Hubby turned 47 a few days ago. I would love to plan a little surprise shindig at the house. Invite the few friends we have. Watch him smile and laugh and get a tad drunk. He turns even funnier than he ordinarily is when he’s buzzed. I miss his laugh, the funny accents, the jokes, the conversations with friends. I want to plan it for Friday, no matter what news I get on Tuesday. But I am not sure I’m brave enough to do it and not turn it into a pick my new boobs party, inadvertently, of course. And mostly, I want to be brave enough to not let any of this find purchase in those soft, raw parts of me. I want, desperately, to never again be the me who takes that step back from the edge. But deep down, I am. And that scares me more than anything.
So for the next however long I have of the still waiting, the not-knowing and whatever happens after that–I’m looking for pieces of myself from long before. I am fighting that bit of wiring that made my grandmother not be there for anyone or herself. In short, I am going to try my best to banish the fear before it sets in; to try to find my way back to that unwise, invincible version of myself. Because the few people who love me deserve that. And who knows - I might surprise myself by liking heights again. Even if I have to give up some body parts for the pleasure.
Thanks for reading this weird bit of unraveling…. I mostly write fiction and occasionally poetry.
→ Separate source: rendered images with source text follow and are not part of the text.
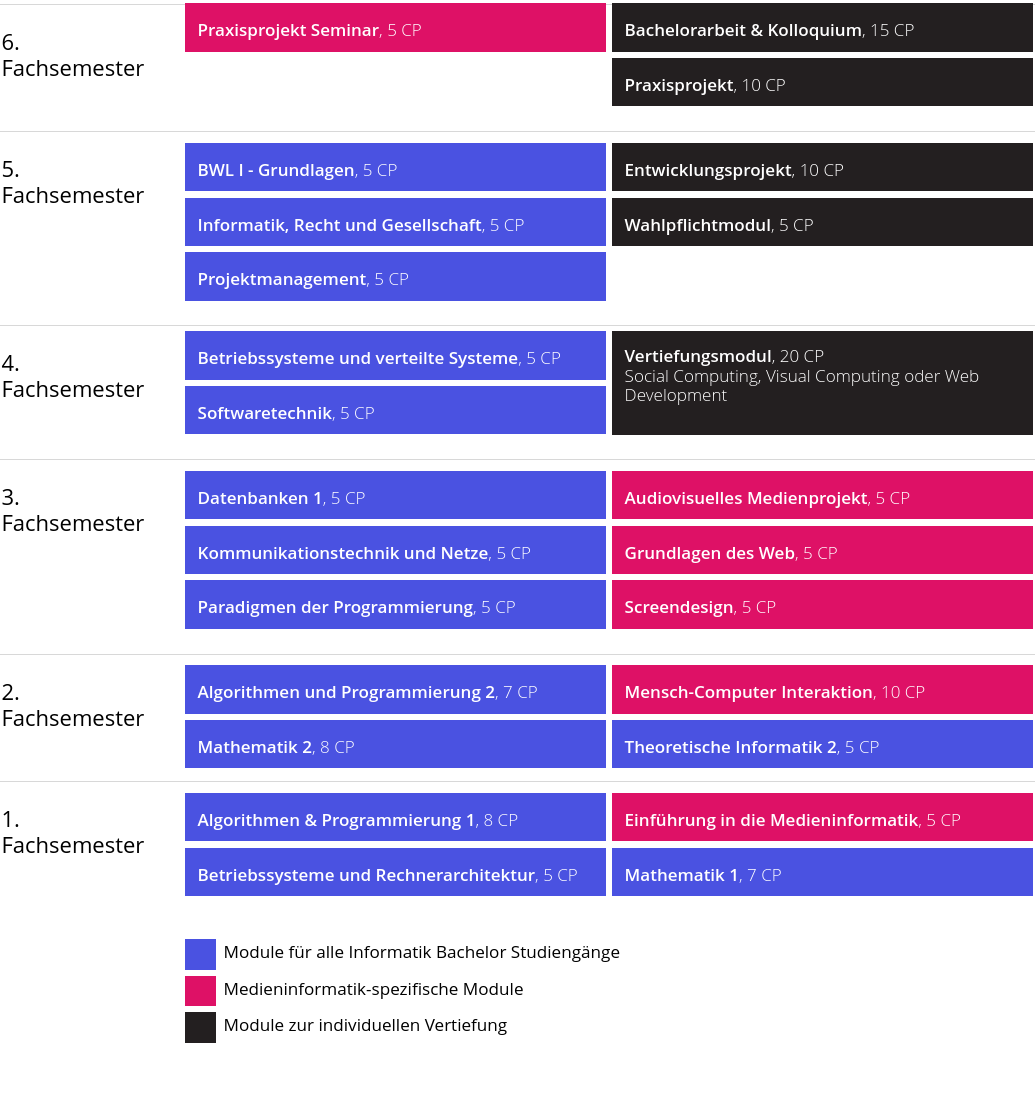
<!DOCTYPE html>
<html lang="de">
<head>
<meta charset="utf-8">
<title>Studienverlaufsplan</title>
<style>
:root {
  --common: #4a52e1;
  --media: #de1166;
  --focus: #231f20;
  --rule: #d8d8d8;
  --ink: #000;
  --paper: #fff;
}
* { box-sizing: border-box; margin: 0; padding: 0; }
body {
  width: 1035px; height: 1111px; overflow: hidden;
  background: var(--paper); color: var(--ink);
  font: 400 17.1px/21px "Open Sans", "Noto Sans", sans-serif;
}
.plan { padding-top: 4px; }
.semester {
  display: grid; grid-template-columns: 179px 421px 421px; column-gap: 6px;
  align-items: start;
  box-shadow: inset 0 1px var(--rule);
}
.semester h2 { font-size: 22px; line-height: 26.2px; font-weight: 400; padding: 24px 0 0 1.5px; }
.s6 { height: 127px; }
.s5 { height: 194px; }
.s4 { height: 134px; }
.s3 { height: 195px; }
.s2 { height: 127px; }
.s1 { height: 158px; }
.column { display: flex; flex-direction: column; gap: 6.3px; padding-top: 11.7px; }
.s6 .column { margin-top: -1px; padding-top: 0; }
.s4 .column { padding-top: 6px; }
.s2 .column { padding-top: 11px; }
.module { height: 48.6px; padding: 16px 12px 0 12.6px; color: var(--paper); white-space: nowrap; }
.module h3 { font-size: 17.05px; line-height: 21px; font-weight: 600; }
.credits { font-size: 17px; font-weight: 300; }
.common { background: var(--common); }
.media { background: var(--media); }
.focus { background: var(--focus); }
.tall { height: 103.5px; padding-top: 14px; }
.options { font-weight: 300; line-height: 19px; }
.legend { list-style: none; display: flex; flex-direction: column; gap: 6px; padding-left: 185px; }
.legend li { display: flex; gap: 7.5px; height: 30.6px; line-height: 25px; }
.swatch { width: 31px; height: 30.6px; }
</style>
</head>
<body>
<main class="plan">
  <section class="semester s6">
    <h2>6.<br>Fachsemester</h2>
    <div class="column">
      <article class="module media"><h3>Praxisprojekt Seminar<span class="credits">, 5 CP</span></h3></article>
    </div>
    <div class="column">
      <article class="module focus"><h3>Bachelorarbeit &amp; Kolloquium<span class="credits">, 15 CP</span></h3></article>
      <article class="module focus"><h3>Praxisprojekt<span class="credits">, 10 CP</span></h3></article>
    </div>
  </section>
  <section class="semester s5">
    <h2>5.<br>Fachsemester</h2>
    <div class="column">
      <article class="module common"><h3>BWL I - Grundlagen<span class="credits">, 5 CP</span></h3></article>
      <article class="module common"><h3>Informatik, Recht und Gesellschaft<span class="credits">, 5 CP</span></h3></article>
      <article class="module common"><h3>Projektmanagement<span class="credits">, 5 CP</span></h3></article>
    </div>
    <div class="column">
      <article class="module focus"><h3>Entwicklungsprojekt<span class="credits">, 10 CP</span></h3></article>
      <article class="module focus"><h3>Wahlpflichtmodul<span class="credits">, 5 CP</span></h3></article>
    </div>
  </section>
  <section class="semester s4">
    <h2>4.<br>Fachsemester</h2>
    <div class="column">
      <article class="module common"><h3>Betriebssysteme und verteilte Systeme<span class="credits">, 5 CP</span></h3></article>
      <article class="module common"><h3>Softwaretechnik<span class="credits">, 5 CP</span></h3></article>
    </div>
    <div class="column">
      <article class="module focus tall">
        <h3>Vertiefungsmodul<span class="credits">, 20 CP</span></h3>
        <p class="options">Social Computing, Visual Computing oder Web<br>Development</p>
      </article>
    </div>
  </section>
  <section class="semester s3">
    <h2>3.<br>Fachsemester</h2>
    <div class="column">
      <article class="module common"><h3>Datenbanken 1<span class="credits">, 5 CP</span></h3></article>
      <article class="module common"><h3>Kommunikationstechnik und Netze<span class="credits">, 5 CP</span></h3></article>
      <article class="module common"><h3>Paradigmen der Programmierung<span class="credits">, 5 CP</span></h3></article>
    </div>
    <div class="column">
      <article class="module media"><h3>Audiovisuelles Medienprojekt<span class="credits">, 5 CP</span></h3></article>
      <article class="module media"><h3>Grundlagen des Web<span class="credits">, 5 CP</span></h3></article>
      <article class="module media"><h3>Screendesign<span class="credits">, 5 CP</span></h3></article>
    </div>
  </section>
  <section class="semester s2">
    <h2>2.<br>Fachsemester</h2>
    <div class="column">
      <article class="module common"><h3>Algorithmen und Programmierung 2<span class="credits">, 7 CP</span></h3></article>
      <article class="module common"><h3>Mathematik 2<span class="credits">, 8 CP</span></h3></article>
    </div>
    <div class="column">
      <article class="module media"><h3>Mensch-Computer Interaktion<span class="credits">, 10 CP</span></h3></article>
      <article class="module common"><h3>Theoretische Informatik 2<span class="credits">, 5 CP</span></h3></article>
    </div>
  </section>
  <section class="semester s1">
    <h2>1.<br>Fachsemester</h2>
    <div class="column">
      <article class="module common"><h3>Algorithmen &amp; Programmierung 1<span class="credits">, 8 CP</span></h3></article>
      <article class="module common"><h3>Betriebssysteme und Rechnerarchitektur<span class="credits">, 5 CP</span></h3></article>
    </div>
    <div class="column">
      <article class="module media"><h3>Einführung in die Medieninformatik<span class="credits">, 5 CP</span></h3></article>
      <article class="module common"><h3>Mathematik 1<span class="credits">, 7 CP</span></h3></article>
    </div>
  </section>
  <ul class="legend">
    <li><span class="swatch common"></span>Module für alle Informatik Bachelor Studiengänge</li>
    <li><span class="swatch media"></span>Medieninformatik-spezifische Module</li>
    <li><span class="swatch focus"></span>Module zur individuellen Vertiefung</li>
  </ul>
</main>
</body>
</html>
I’m also a proud member and one of the founders of the Isle of Write. You can find us by clicking the treasure map below.